Colorized photos submitted by members.

 
About the Photos

Most of the photos on this site were extracted from reference images (high-resolution tiffs, 20 to 200 megabytes in size) from the Library of Congress research archive. (To query the database click here.) Many were digitized by LOC contractors using a Sinar studio back. They are adjusted by your webmaster for contrast and color in Photoshop before being downsized and turned into the jpegs you see here.

 
 
JUMP TO PAGE   100  >  200  >  300  >  400  >  500  >  600
VINTAGRAPH • WPA • WWII • THE TOY DEPARTMENT, 1913

Hung Out to Dry: 1936

Hung Out to Dry: 1936

December 1936. "New York. Scene from the Bronx tenement district from which many of the New Jersey homesteaders have come." There are a million stories in the Naked City, and a lot of them seem to involve laundry. Photo by Arthur Rothstein for the Resettlement Administration. View full size.

 

Poles

What are all those poles for? Radio?

Advantages of 4th floor

I assume that the people on the fourth floor had dibs on the clothesline on the roof. In return for having to walk up all those flight of stairs, they never had to retrieve their bloomers from the lawn because one of the clothespins broke!

Re:Window Box

The box is called a 'pie safe.' It's designed to let baked goods cool without them being swiped by pigeons, gulls, or boys.
If you look closely you can see perforations in it.

The pillows are probably being aired out. I wonder how often they had to be retrieved from the back yard.

As to the small doors on the boxes next to the chimneys I think those are trash chutes that lead to the ground or to a bin next to the furnace where they were incinerated.

Window Box

What is that in the top right window? And what's with the pillows stuffed in the window just to the left of that?

Question from a Country Boy

I understand that the larger (steel?) structures on the roof are for access by tenants, maintenance, etc. However the smaller units have doors that don't look walkable, and there seems to be an excess of them. My lifetime experience with roofs is just to shed rain and snow, so I become interested in the various uses on the city roofs.

Rear Window?

If this image had been shot at night, I would half expect to see the glow of Lars Thorwald's lit cigarette in one of those darkened windows.

Radio Antennas

My aunt & grandmother lived in the LaReine apartments on Connecticut Ave, Washington, very near Chevy Chase Circle [built very late 1920s]. Each apartment had its own ++AM++ antenna on the roof with a cable to an outlet in the living room. There were frames on the roof with the antennas strung between them, as in this Shorpy photo.

Fishing in the Bronx

I assume those are not fishing or flag poles on about every rooftop.

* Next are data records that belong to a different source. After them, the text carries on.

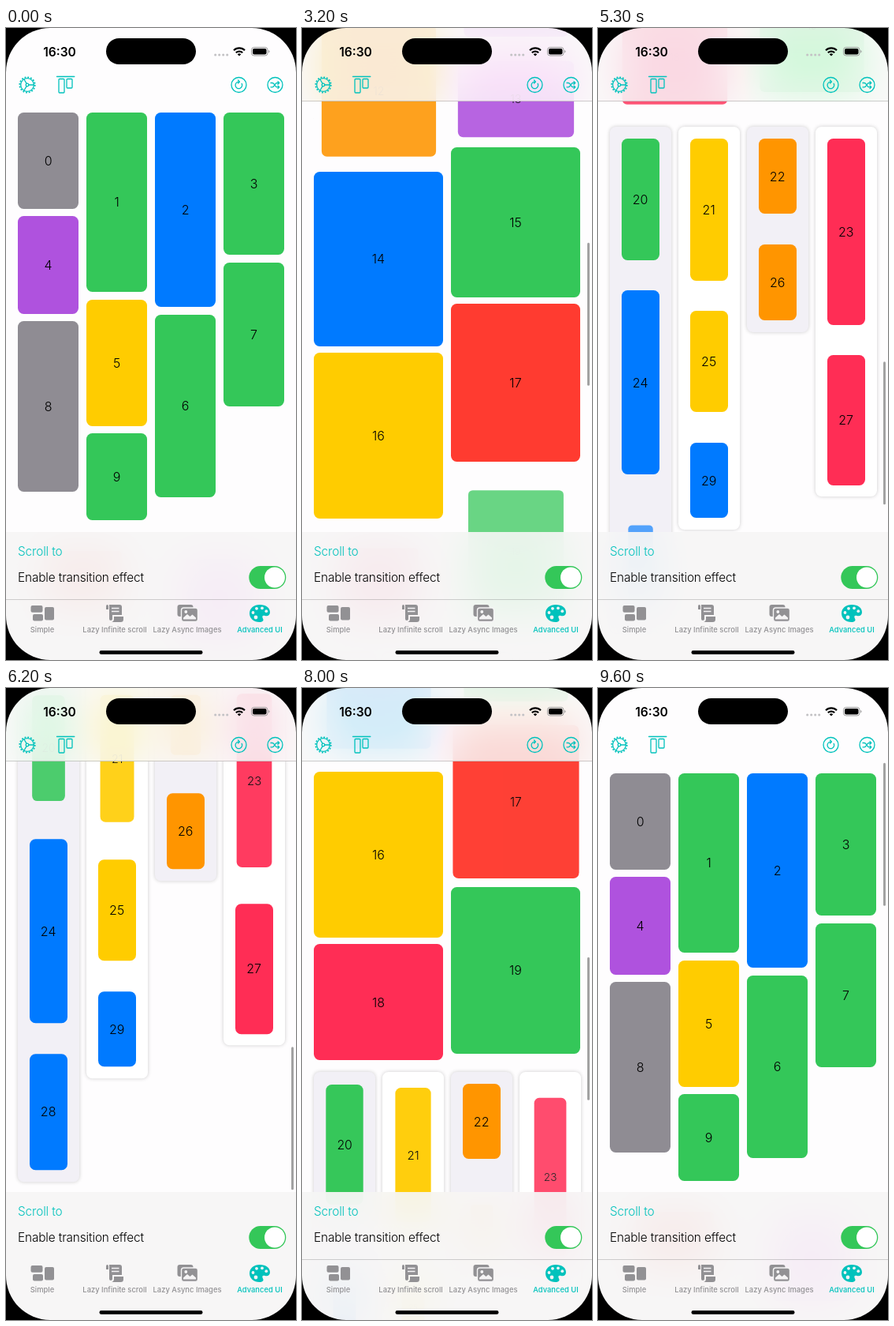
These frames come from a looping animation (368x800 px, 9700 ms). An HTML page:

```html
<!DOCTYPE html>
<html lang="en">
<head>
<meta charset="utf-8">
<title>Grid scroll</title>
<style>
  html, body { margin: 0; width: 100%; height: 100%; overflow: hidden; background: #000; }
  #phone { position: relative; width: 368px; height: 800px; overflow: hidden; background: #fefdfe;
    font: 300 16px Inter, "Liberation Sans", sans-serif; color: #000; }
  #phone > *, #list > * { position: absolute; box-sizing: border-box; }
  #list { left: 0; top: 0; }
  .tile { display: flex; align-items: center; justify-content: center; border-radius: 7.5px; }
  .card { border-radius: 7.5px; box-shadow: 0 0 5px rgba(0,0,0,.2); }
  .bar { left: 0; width: 368px; }
  #nav { top: 0; height: 92.5px; border-bottom: 1px solid rgba(0,0,0,.18); background: rgba(249,248,248,.85);
    -webkit-backdrop-filter: blur(26px) saturate(2.2); backdrop-filter: blur(26px) saturate(2.2); }
  #panel { top: 638px; height: 162px; background: rgba(247,246,246,.92);
    -webkit-backdrop-filter: blur(26px) saturate(1.8); backdrop-filter: blur(26px) saturate(1.8); }
  #line { left: 0; top: 723px; width: 368px; height: 1px; background: rgba(0,0,0,.17); }
  #thumb { left: 362.3px; top: 0; width: 3px; height: 181px; border-radius: 2px; background: rgba(0,0,0,.36); }
  #chrome { left: 0; top: 0; }
  #mask { inset: 0; border-radius: 56px; box-shadow: 0 0 0 60px #000; }
  .tab { font-size: 9.4px; font-weight: 500; text-anchor: middle; }
  .row { font-size: 15.4px; letter-spacing: -.15px; }
</style>
</head>
<body>
<div id="phone">
  <div id="list"></div>
  <div id="nav" class="bar"></div>
  <div id="panel" class="bar"></div>
  <div id="line"></div>
  <div id="thumb"></div>
  <svg id="chrome" width="368" height="800">
    <text x="68" y="35.5" font-size="15.6" font-weight="600" text-anchor="middle">16:30</text>
    <rect x="127" y="13" width="114" height="33" rx="16.5"/>
    <path d="M265.7 34h16" stroke="#c4c3c6" stroke-width="3.2" stroke-linecap="round" stroke-dasharray="0 5"/>
    <path d="M289 28.2a10 10 0 0 1 14 0M291.8 31.3a6 6 0 0 1 8.4 0" fill="none" stroke="#000" stroke-width="2.1"/>
    <path d="M293.7 33.2a3.4 3.4 0 0 1 4.6 0l-2.3 2.4z"/>
    <rect x="311.5" y="24.5" width="20.5" height="10.5" rx="3.2" fill="none" stroke="#999"/>
    <rect x="313" y="26" width="17.5" height="7.5" rx="2"/>
    <path d="M333.3 28v3.6q1.3-.6 1.3-1.8t-1.3-1.8" fill="#999"/>

    <g fill="none" stroke="#00c2bc" stroke-width="1.3" stroke-linecap="round" stroke-linejoin="round">
      <g transform="translate(27 72)">
        <circle r="8.3"/>
        <circle r="9.7" stroke-width="1.8" stroke-linecap="butt" stroke-dasharray="1.9 1.91"/>
        <circle r="1.8"/>
        <path d="M1.8 0H8M-.9-1.6-4-7M-.9 1.6-4 7"/>
      </g>
      <path d="M64.5 61.5h22.3"/>
      <rect x="67" y="64.5" width="7" height="17.5" rx="1"/>
      <rect x="77" y="64.5" width="7" height="11.5" rx="1"/>
      <g transform="translate(295.5 72)">
        <circle r="9.5"/>
        <path d="M3.7-1.6A4.3 4.3 0 1 1 .3-3.9M-1-6l2 2.1-2 2"/>
      </g>
      <g transform="translate(341.5 72)">
        <circle r="9.5"/>
        <path d="M-5.5-2.5h2C-.8-2.5-.3 2.8 2.3 2.8H5M-5.5 2.8h2C-.8 2.8-.3-2.5 2.3-2.5H5M3.5-4.3 5.3-2.5 3.5-.8M3.5 1.1 5.3 2.8 3.5 4.6"/>
      </g>
    </g>

    <text class="row" x="15" y="667.5" fill="#00c2bc">Scroll to</text>
    <text class="row" x="15" y="700.5">Enable transition effect</text>
    <rect x="308.3" y="681" width="47" height="29" rx="14.5" fill="#34c759"/>
    <circle cx="341" cy="695.5" r="13" fill="#fff"/>

    <g fill="#929194">
      <rect x="31.5" y="731" width="15" height="8.7" rx="2"/>
      <rect x="49" y="733" width="12" height="16.5" rx="2"/>
      <rect x="34" y="742" width="13" height="8.5" rx="2"/>
      <path d="M131 730h13q3 0 3 3v10h-12v5q0 2-2 2t-2-2zM127 732q0-2 1.5-2t1.5 2v4h-3zM137 745h12v3.5q0 3.5-3.5 3.5H134q3-1 3-4z"/>
      <path d="M134 734.5h9.5M134 738.5h9.5" stroke="#f5f4f5" stroke-width="1.4"/>
      <rect x="217.5" y="730" width="20" height="15" rx="3"/>
      <rect x="222.5" y="734" width="21" height="17.5" rx="3" stroke="#f5f4f5" stroke-width="1.4"/>
      <path d="M225 748.5v-2l5-4.5 3.5 3 3-2.5 4.5 4v2z" fill="#f5f4f5"/>
      <circle cx="228.3" cy="739" r="1.9" fill="#f5f4f5"/>
      <text class="tab" x="46" y="765.3">Simple</text>
      <text class="tab" x="138" y="765.3">Lazy Infinite scroll</text>
      <text class="tab" x="230" y="765.3">Lazy Async Images</text>
    </g>
    <g fill="#00c2bc">
      <path d="M322 730c8 0 13 4 13 9.5 0 4-3 5.5-6.5 4.5-3-.8-4 1-2.5 3.5 1.5 2.8-.5 4.500-4.500 4.500-7 0-12.500-4.500-12.500-11s5.500-11 13-11z"/>
      <g fill="#f5f4f5">
        <circle cx="313.5" cy="740" r="1.9"/><circle cx="318" cy="734.8" r="1.9"/>
        <circle cx="325" cy="734.3" r="1.9"/><circle cx="330.3" cy="738.2" r="1.9"/>
        <circle cx="317" cy="746" r="2.4"/>
      </g>
      <text class="tab" x="322" y="765.3">Advanced UI</text>
    </g>
    <rect x="118.5" y="788" width="131" height="4.7" rx="2.3"/>
  </svg>
  <div id="mask"></div>
</div>
<script>
const $ = id => document.getElementById(id);
const LOOP = 9700, TOP = 92, BOTTOM = 638, END = 2228;
const colors = { g: '#34c759', b: '#007aff', y: '#ffcc00', o: '#ff9500', r: '#ff3b30',
                 p: '#ff2d55', v: '#af52de', n: '#8f8c93' };
const sections = [
  { y: 106.6, cols: 4, x: 14.7, w: 77.8, pitch: 87, gap: 9.4, fill: 'ngbgvyggng',
    h: [122, 227.5, 246.5, 180.5, 123.5, 160, 231, 182.5, 216, 110.5] },
  { y: 638, cols: 2, x: 14.7, w: 164.6, pitch: 174, gap: 7.6, fill: 'rvovbgyrpg',
    h: [120, 171, 189.4, 107.5, 221.6, 190.4, 210.4, 200.2, 147.5, 211] },
  { y: 1587, cols: 4, x: 29.5, w: 48.3, pitch: 87, gap: 38.7, fill: 'gyopbyopbb', pad: 14.8,
    h: [153.5, 179.5, 95, 235.5, 233, 128, 96.5, 164.5, 147, 95.5] }
];
const tiles = [];

function box(cls, x, y, w, h, background) {
  const el = document.createElement('div');
  el.className = cls;
  Object.assign(el.style, { left: x + 'px', top: y + 'px', width: w + 'px', height: h + 'px', background });
  $('list').append(el);
  return el;
}

for (const { y, cols, x, w, pitch, gap, fill, pad, h } of sections) {
  const next = Array(cols).fill(y);
  const placed = h.map((height, i) => {
    const c = i % cols, top = next[c];
    next[c] += height + gap;
    return [x + c * pitch, top, w, height, colors[fill[i]]];
  });
  if (pad) next.forEach((bottom, c) => box('card', x + c * pitch - pad, y - pad, w + 2 * pad,
    bottom - gap - y + 2 * pad, c % 2 ? '#fff' : '#f2f0f6'));
  for (const p of placed) {
    const el = box('tile', ...p);
    el.textContent = tiles.length;
    tiles.push({ el, y: p[1], h: p[3] });
  }
}

// time, scroll offset
const keys = [[900, 0], [1000, 8], [1300, 170], [1600, 336], [1700, 336], [1800, 341], [3200, 781],
  [5300, 1447], [6300, 1590], [6400, 1590], [7100, 1546], [8000, 1086], [9200, -14], [9500, -3],
  [9600, -1], [9700, -1]];
const slope = i => keys[i + 1] && keys[i] ? (keys[i + 1][1] - keys[i][1]) / (keys[i + 1][0] - keys[i][0]) : 0;
function tangent(i) {
  const a = slope(i - 1), b = slope(i);
  return a * b > 0 ? 2 * a * b / (a + b) : 0;
}

// Monotone cubic through the keys
function scrollAt(t) {
  if (t <= keys[0][0]) return 0;
  const i = keys.findIndex(k => k[0] > t) - 1;
  const [t0, a] = keys[i], [t1, b] = keys[i + 1];
  const d = t1 - t0, u = (t - t0) / d, v = 1 - u;
  return a * v * v * (1 + 2 * u) + b * u * u * (3 - 2 * u)
    + d * u * v * (tangent(i) * v - tangent(i + 1) * u);
}

const smooth = u => { u = Math.min(1, Math.max(0, u)); return u * u * (3 - 2 * u); };

function draw(t) {
  const s = scrollAt(t);
  $('list').style.transform = `translateY(${-s}px)`;
  for (const { el, y, h } of tiles) {
    const above = smooth((TOP - y + s) / h), below = smooth((y + h - s - BOTTOM) / h);
    const k = 1 - .2 * above - .4 * below;
    el.style.transform = k < 1 ? `scale(${k})` : '';
    el.style.opacity = k;
  }
  $('nav').style.display = s > 1 ? '' : 'none';
  $('line').style.display = END - s > 723 ? '' : 'none';
  $('thumb').style.display = t >= 1000 ? '' : 'none';
  $('thumb').style.transform = `translateY(${95 + s * .2262}px)`;
}

const start = performance.now();
function frame() {
  const t = (performance.now() - start) % LOOP;
  draw(Math.floor(t / 100) * 100);
  requestAnimationFrame(frame);
}
frame();
</script>
</body>
</html>
```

Does anyone know what they are for or their purpose?

 
THE 100-YEAR-OLD PHOTO BLOG
Shorpy.com | History in HD is a vintage photo blog featuring thousands of high-definition images from the 1850s to 1950s. The site is named after Shorpy Higginbotham, a teenage coal miner who lived 100 years ago.

Syndicate content RSS | Contact Us | Privacy Policy | Photo Use | © 2014 Shorpy Inc.